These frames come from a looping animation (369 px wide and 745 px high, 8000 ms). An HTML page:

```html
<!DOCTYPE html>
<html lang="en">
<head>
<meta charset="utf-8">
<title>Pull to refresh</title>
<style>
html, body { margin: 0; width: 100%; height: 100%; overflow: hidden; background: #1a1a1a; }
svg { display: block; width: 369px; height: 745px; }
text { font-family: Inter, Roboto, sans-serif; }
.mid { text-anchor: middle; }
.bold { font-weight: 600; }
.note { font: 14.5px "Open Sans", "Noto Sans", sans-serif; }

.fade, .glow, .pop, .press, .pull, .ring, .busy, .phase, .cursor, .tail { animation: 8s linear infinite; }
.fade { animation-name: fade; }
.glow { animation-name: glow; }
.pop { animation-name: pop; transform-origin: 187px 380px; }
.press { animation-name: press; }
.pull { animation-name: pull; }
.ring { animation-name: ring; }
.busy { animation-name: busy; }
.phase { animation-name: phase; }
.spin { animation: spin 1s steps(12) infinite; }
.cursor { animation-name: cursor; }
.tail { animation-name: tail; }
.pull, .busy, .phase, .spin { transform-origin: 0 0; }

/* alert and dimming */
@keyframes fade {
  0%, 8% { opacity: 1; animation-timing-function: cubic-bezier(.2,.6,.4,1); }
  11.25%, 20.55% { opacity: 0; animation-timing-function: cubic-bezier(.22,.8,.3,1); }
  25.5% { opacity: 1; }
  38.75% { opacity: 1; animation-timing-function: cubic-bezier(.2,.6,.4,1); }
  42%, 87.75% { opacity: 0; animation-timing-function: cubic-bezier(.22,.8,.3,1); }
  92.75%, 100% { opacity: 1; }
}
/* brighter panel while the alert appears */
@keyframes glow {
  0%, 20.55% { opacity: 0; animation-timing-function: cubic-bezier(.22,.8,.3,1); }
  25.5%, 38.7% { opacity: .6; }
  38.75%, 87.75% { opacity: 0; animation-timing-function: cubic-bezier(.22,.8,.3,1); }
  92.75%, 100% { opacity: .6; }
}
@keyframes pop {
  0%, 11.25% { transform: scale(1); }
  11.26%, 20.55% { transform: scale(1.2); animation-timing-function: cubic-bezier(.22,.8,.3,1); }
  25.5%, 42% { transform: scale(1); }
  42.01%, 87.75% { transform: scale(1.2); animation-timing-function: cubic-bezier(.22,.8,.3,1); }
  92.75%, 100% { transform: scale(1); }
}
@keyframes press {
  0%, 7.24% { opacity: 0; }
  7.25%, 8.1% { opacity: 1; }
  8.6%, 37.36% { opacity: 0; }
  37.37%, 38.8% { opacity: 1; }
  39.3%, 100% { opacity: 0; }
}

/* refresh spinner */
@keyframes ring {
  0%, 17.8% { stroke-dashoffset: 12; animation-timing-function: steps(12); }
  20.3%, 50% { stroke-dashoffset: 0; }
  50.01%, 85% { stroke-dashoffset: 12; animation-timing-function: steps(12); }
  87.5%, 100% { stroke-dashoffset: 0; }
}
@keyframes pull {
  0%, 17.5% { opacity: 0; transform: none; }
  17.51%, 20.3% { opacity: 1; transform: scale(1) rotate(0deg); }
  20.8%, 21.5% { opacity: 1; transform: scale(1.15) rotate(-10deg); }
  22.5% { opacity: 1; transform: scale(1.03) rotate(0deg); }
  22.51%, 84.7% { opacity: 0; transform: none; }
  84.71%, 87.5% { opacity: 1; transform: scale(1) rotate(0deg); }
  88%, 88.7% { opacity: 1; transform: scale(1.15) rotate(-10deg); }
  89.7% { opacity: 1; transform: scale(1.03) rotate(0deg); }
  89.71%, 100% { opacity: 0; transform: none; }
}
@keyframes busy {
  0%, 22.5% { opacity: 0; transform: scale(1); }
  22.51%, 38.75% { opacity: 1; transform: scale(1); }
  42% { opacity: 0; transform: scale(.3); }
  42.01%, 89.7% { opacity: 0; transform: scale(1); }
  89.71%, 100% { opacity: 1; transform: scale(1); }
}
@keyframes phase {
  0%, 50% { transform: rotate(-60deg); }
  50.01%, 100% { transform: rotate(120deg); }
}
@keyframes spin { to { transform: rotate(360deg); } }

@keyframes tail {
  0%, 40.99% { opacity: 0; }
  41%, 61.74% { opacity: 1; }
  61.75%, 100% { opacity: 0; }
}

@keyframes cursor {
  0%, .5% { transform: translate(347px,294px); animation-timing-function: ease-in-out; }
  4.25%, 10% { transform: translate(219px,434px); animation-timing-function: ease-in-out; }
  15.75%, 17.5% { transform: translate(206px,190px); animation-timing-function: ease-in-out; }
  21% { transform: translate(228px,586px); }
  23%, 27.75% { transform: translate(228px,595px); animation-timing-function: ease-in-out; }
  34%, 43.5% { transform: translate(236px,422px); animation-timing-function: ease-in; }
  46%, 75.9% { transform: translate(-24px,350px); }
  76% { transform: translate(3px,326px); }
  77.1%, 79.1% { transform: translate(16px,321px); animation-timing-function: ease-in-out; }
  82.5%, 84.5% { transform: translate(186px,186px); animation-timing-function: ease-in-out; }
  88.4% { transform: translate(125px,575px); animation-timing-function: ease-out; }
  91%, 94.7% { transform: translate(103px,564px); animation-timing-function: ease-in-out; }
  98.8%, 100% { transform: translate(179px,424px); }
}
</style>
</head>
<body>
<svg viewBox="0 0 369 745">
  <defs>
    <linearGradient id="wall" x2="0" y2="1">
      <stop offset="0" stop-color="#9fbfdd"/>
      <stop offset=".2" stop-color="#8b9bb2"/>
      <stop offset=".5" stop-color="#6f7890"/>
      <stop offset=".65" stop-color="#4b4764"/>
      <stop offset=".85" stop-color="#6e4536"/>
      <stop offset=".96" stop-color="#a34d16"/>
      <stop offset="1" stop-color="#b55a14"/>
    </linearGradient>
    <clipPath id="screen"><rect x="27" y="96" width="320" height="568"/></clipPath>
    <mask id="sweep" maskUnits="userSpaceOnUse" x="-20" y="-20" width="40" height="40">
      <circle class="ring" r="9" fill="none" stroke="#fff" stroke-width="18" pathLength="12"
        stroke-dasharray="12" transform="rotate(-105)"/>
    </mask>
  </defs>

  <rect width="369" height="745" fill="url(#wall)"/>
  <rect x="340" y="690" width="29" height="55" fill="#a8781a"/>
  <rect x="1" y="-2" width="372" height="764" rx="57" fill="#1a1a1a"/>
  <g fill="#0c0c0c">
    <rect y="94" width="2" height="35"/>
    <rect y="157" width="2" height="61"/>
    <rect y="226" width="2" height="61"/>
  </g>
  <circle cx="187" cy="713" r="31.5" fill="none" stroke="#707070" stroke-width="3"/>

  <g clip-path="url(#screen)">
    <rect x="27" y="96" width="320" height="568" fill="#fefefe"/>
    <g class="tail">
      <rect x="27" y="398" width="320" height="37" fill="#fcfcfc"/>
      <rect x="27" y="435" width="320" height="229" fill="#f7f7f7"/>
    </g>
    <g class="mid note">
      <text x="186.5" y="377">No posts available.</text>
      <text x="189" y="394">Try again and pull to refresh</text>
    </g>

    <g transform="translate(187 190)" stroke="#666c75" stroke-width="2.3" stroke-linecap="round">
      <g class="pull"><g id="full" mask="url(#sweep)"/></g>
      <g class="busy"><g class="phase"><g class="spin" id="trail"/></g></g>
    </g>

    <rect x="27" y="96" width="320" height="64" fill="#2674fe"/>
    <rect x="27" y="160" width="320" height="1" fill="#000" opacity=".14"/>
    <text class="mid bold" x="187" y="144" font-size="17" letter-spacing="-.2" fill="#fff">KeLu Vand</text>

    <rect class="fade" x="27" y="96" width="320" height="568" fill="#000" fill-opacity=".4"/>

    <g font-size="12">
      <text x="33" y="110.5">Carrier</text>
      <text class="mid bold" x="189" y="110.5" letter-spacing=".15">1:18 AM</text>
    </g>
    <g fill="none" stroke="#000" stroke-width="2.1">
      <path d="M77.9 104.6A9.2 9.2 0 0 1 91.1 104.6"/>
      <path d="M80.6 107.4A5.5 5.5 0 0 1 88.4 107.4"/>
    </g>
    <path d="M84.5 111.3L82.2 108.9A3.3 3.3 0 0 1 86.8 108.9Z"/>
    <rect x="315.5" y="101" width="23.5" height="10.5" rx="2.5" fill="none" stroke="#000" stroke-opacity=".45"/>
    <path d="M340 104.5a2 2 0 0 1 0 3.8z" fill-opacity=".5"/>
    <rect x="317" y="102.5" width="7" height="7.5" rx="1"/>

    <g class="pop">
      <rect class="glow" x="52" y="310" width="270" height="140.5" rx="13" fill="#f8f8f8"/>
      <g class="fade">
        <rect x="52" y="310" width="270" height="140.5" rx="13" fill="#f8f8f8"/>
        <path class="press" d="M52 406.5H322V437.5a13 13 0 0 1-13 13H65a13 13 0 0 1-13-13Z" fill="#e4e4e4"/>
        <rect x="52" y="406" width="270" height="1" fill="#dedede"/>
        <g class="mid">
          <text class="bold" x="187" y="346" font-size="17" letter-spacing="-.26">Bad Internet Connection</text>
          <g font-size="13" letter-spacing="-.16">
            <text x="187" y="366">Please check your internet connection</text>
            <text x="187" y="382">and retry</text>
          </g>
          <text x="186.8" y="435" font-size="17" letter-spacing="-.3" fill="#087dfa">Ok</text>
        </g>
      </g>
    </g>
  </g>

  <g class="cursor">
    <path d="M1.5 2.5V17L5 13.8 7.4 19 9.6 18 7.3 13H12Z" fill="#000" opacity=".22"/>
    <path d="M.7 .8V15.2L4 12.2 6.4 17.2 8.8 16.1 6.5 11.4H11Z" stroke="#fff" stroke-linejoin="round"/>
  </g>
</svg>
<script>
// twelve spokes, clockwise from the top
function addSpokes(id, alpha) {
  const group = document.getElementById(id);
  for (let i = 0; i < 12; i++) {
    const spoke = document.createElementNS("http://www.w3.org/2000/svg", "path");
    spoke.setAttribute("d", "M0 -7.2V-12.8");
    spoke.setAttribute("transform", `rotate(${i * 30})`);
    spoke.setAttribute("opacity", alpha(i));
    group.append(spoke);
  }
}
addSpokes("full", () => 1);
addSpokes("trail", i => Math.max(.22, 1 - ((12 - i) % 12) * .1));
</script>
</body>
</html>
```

WHAT YOU HAVE TO DO
In the lines above, locate the string "name". Copy every line where it occurs.

RESULT OF THE EXERCISE
.fade { animation-name: fade; }
.glow { animation-name: glow; }
.pop { animation-name: pop; transform-origin: 187px 380px; }
.press { animation-name: press; }
.pull { animation-name: pull; }
.ring { animation-name: ring; }
.busy { animation-name: busy; }
.phase { animation-name: phase; }
.cursor { animation-name: cursor; }
.tail { animation-name: tail; }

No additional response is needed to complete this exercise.